Stahl said it can hurt crop yield the following year and can occur when there is not enough living root material for beneficial soil mycorrhizal fungi to survive. These “good fungi” facilitate the uptake of nutrients that are less mobile in the soil, such as phosphorus and zinc. “Planting a cover crop that is a host to these good fungi can help prevent fallow syndrome,” she said.
A report from Minnesota Crop Progress & Condition said, “Seventy-six percent of Minnesota’s corn was planted, 13 days behind last year and 17 days behind the five-year average. Forty-eight percent of the corn crop had emerged, nearly two weeks behind normal. Soybeans were 51 percent planted, 12 days behind last year and 16 days behind the average, while 16 percent of the soybean crop had emerged.” And we’re talking about this on June 12. “Hey, this is really serious!”
LAUGH A LITTLE: After years of working for others! After years of working for others — and being passed over for promotions, John and his wife, Mary, decided to go into business together. After examining the classifieds, they bought a small candy stand, paying three dollars for each box of candy and then selling each box for three dollars. At the end of the day, they were astonished to find that they had sold every box of candy — yet had exactly as much money as when they started. “You see?” John snarled at his wife.He added, “I told you we should have bought a larger stand!”
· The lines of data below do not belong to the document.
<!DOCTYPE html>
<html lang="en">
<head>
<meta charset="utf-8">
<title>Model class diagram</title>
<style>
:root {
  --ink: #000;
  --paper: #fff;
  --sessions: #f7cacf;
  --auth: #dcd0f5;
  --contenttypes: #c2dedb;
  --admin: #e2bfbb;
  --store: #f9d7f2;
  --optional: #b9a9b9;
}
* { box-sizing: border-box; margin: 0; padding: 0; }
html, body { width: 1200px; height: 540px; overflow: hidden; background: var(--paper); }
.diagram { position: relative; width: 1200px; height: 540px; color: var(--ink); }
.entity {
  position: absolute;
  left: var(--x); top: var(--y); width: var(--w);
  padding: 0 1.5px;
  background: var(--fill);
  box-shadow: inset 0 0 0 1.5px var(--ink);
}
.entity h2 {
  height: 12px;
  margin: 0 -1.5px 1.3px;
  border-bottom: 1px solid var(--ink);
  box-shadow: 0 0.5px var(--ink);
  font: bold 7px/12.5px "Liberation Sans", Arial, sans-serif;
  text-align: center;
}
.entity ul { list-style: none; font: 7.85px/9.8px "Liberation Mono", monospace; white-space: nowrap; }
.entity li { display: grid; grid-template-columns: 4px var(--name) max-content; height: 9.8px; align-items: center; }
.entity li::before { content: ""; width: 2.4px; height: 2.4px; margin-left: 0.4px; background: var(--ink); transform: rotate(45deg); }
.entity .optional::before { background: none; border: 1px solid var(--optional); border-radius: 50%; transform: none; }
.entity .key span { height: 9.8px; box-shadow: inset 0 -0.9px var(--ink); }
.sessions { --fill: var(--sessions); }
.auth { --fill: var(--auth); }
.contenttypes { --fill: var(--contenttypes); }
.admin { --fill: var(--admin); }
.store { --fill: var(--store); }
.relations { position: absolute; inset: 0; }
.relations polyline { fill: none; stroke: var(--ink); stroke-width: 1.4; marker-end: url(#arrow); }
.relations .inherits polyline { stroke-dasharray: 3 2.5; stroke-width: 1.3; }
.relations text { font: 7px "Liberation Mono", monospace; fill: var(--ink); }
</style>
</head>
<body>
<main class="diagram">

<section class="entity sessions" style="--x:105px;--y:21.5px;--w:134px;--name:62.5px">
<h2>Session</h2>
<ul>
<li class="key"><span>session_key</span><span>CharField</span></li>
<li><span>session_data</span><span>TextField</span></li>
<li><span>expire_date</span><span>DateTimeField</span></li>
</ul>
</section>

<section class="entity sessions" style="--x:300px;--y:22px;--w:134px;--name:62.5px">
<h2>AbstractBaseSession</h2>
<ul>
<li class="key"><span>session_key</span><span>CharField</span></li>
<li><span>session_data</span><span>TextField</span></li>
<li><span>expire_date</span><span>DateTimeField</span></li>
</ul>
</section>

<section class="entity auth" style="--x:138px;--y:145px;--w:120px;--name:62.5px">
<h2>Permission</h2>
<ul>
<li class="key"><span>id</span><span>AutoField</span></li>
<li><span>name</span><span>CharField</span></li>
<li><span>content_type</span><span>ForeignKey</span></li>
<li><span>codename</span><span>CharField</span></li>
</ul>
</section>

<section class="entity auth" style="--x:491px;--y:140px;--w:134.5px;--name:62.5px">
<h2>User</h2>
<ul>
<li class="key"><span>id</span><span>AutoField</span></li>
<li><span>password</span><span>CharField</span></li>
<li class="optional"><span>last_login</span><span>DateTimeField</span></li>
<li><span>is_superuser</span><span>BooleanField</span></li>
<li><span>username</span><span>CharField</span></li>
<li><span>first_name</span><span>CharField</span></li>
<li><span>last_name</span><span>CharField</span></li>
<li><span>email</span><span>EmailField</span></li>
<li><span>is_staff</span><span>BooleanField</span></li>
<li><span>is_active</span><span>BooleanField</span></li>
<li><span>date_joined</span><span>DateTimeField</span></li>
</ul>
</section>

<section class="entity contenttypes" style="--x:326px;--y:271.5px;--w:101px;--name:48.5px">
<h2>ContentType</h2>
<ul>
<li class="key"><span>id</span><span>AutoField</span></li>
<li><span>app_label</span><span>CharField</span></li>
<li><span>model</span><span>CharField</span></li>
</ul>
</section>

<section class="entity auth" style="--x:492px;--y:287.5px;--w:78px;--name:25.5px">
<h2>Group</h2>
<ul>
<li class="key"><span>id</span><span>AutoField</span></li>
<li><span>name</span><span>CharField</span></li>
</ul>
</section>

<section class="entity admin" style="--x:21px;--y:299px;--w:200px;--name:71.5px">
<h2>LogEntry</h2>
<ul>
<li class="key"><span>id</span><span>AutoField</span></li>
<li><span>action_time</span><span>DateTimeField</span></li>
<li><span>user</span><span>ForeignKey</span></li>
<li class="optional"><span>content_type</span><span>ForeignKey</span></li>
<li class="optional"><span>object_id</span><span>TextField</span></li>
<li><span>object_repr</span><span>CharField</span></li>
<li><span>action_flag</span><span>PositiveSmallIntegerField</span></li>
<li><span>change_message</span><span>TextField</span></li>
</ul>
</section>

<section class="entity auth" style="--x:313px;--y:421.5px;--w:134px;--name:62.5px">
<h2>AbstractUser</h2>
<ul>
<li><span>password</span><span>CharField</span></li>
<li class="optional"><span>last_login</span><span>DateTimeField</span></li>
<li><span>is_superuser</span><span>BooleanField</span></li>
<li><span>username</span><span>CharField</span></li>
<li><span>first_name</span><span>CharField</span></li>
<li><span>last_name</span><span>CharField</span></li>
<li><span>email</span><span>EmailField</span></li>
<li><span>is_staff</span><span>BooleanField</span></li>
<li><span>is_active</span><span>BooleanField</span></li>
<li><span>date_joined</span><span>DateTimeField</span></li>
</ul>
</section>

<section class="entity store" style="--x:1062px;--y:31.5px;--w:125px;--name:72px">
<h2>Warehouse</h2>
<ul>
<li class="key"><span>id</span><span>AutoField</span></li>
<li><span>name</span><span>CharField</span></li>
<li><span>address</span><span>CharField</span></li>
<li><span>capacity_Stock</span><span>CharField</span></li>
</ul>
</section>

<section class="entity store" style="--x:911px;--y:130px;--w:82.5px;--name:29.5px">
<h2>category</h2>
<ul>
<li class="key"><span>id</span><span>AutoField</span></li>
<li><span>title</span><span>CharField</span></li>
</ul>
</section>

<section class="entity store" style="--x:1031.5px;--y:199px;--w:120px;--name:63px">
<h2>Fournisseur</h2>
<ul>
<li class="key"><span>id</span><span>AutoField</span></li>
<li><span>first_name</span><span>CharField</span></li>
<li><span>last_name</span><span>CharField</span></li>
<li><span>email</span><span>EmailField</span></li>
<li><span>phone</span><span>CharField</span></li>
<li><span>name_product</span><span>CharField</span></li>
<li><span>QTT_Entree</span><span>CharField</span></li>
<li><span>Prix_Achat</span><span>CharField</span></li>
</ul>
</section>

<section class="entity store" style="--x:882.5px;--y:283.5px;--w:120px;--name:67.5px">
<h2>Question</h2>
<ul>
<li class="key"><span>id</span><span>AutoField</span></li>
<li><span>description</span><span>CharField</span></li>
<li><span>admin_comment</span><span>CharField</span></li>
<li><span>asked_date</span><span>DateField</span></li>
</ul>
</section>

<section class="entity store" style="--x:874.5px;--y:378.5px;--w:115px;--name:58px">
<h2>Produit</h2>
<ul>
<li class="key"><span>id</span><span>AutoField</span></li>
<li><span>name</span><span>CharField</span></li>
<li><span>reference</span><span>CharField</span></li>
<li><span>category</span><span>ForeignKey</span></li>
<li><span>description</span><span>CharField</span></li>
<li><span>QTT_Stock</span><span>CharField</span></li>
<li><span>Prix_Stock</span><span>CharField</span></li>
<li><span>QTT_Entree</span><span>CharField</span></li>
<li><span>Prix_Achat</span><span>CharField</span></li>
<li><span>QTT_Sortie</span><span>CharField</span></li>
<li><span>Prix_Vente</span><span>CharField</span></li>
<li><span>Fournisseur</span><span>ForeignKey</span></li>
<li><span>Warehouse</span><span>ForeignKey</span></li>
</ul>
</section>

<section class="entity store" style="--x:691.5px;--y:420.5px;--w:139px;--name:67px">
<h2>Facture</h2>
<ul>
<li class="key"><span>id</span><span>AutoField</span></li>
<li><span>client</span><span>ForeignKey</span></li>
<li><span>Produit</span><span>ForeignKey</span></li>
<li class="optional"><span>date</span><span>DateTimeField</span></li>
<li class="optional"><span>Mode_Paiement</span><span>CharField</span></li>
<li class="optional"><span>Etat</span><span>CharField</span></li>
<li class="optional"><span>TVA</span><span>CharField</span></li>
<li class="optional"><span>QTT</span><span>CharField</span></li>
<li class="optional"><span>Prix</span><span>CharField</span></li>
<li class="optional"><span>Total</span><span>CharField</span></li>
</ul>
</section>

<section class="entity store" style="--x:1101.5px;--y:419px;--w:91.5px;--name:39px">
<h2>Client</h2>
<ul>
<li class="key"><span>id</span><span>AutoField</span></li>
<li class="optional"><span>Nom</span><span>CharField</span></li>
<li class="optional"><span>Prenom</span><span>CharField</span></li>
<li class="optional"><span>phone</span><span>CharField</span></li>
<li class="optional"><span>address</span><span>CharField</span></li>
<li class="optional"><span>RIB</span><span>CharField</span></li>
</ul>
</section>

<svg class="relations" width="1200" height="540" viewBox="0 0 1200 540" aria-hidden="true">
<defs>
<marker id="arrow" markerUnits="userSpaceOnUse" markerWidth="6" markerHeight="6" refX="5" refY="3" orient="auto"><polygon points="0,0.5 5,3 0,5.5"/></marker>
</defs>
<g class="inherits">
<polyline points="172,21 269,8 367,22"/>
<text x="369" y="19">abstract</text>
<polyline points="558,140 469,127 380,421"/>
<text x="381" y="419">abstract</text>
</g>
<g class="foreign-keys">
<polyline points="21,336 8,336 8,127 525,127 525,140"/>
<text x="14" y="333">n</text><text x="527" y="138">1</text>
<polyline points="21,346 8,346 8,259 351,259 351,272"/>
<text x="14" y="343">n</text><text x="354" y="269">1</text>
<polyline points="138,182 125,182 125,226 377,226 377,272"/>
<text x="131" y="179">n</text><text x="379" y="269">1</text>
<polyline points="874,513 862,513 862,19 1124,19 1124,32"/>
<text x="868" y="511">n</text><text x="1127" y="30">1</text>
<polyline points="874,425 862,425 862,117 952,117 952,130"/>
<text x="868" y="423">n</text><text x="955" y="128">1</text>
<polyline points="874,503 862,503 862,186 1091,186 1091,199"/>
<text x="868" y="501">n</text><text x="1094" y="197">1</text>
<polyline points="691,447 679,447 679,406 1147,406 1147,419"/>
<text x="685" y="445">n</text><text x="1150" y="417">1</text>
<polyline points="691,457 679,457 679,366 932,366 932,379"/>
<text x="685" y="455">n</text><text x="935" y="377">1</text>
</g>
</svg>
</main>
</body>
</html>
THOUGHT FOR THE WEEK: As my Ole Pappy used to say, “There is always someone with an eye to see beauty; always someone with an ear to hear the truth and always a person with a heart to receive love.” He’d go on to tell me, “You’re job is to find these people, then hold on to them.” Thanks Ole Pappy!